**REQUIRED WORK:** Copy every line of the data that contains the string "stroke".

**AVAILABLE DATA:**
-- Opening Marker --
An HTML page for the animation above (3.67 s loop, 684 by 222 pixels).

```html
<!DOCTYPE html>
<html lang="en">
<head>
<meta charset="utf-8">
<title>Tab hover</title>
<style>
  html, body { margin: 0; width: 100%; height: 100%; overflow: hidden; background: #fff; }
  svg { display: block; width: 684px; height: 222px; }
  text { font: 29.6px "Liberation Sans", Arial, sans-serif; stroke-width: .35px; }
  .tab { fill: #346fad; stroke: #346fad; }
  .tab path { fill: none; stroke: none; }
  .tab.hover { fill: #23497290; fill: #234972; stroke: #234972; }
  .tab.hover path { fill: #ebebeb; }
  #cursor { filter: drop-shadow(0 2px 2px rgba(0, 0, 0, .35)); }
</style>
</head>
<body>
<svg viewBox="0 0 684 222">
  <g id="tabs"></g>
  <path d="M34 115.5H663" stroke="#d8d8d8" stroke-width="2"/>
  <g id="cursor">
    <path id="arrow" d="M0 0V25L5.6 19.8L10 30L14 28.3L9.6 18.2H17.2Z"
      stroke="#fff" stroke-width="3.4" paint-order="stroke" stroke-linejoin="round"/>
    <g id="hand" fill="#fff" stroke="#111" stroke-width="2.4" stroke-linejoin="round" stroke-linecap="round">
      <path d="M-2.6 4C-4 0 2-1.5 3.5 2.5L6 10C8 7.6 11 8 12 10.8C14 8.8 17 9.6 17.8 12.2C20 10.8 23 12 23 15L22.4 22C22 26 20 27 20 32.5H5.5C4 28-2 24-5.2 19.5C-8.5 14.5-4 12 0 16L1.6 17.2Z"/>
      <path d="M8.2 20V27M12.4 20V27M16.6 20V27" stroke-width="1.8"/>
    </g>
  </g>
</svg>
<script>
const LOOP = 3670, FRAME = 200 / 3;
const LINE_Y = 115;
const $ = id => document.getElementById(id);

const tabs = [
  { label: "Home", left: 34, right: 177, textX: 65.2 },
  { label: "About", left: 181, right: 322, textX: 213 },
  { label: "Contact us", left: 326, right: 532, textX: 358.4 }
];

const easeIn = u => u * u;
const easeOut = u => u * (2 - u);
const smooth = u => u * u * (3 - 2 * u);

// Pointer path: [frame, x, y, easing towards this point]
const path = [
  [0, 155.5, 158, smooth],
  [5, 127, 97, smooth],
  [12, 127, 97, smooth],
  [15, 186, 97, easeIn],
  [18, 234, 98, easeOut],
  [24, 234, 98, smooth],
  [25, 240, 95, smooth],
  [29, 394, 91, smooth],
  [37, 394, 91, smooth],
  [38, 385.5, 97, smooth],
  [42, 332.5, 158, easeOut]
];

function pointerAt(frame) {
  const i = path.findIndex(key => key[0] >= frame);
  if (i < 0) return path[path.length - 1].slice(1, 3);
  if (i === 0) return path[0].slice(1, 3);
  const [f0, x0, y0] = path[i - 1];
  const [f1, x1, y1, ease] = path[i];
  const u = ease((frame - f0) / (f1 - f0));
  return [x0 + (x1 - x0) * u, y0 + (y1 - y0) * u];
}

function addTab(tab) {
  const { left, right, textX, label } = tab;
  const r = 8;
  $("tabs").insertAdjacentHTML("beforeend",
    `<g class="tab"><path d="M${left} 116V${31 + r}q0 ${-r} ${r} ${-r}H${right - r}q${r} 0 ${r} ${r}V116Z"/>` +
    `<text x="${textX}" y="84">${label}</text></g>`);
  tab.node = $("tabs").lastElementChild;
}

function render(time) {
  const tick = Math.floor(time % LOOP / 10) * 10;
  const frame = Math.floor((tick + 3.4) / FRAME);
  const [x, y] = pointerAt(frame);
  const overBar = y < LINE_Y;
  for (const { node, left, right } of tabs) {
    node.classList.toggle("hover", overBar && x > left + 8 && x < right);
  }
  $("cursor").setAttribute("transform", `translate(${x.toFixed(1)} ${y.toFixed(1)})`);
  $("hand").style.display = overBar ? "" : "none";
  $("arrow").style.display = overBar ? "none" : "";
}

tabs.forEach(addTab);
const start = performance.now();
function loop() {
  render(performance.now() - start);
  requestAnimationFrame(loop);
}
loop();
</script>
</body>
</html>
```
-- Closing Marker --
**COMPLETED EXERCISE:**
  text { font: 29.6px "Liberation Sans", Arial, sans-serif; stroke-width: .35px; }
  .tab { fill: #346fad; stroke: #346fad; }
  .tab path { fill: none; stroke: none; }
  .tab.hover { fill: #23497290; fill: #234972; stroke: #234972; }
  <path d="M34 115.5H663" stroke="#d8d8d8" stroke-width="2"/>
      stroke="#fff" stroke-width="3.4" paint-order="stroke" stroke-linejoin="round"/>
    <g id="hand" fill="#fff" stroke="#111" stroke-width="2.4" stroke-linejoin="round" stroke-linecap="round">
      <path d="M8.2 20V27M12.4 20V27M16.6 20V27" stroke-width="1.8"/>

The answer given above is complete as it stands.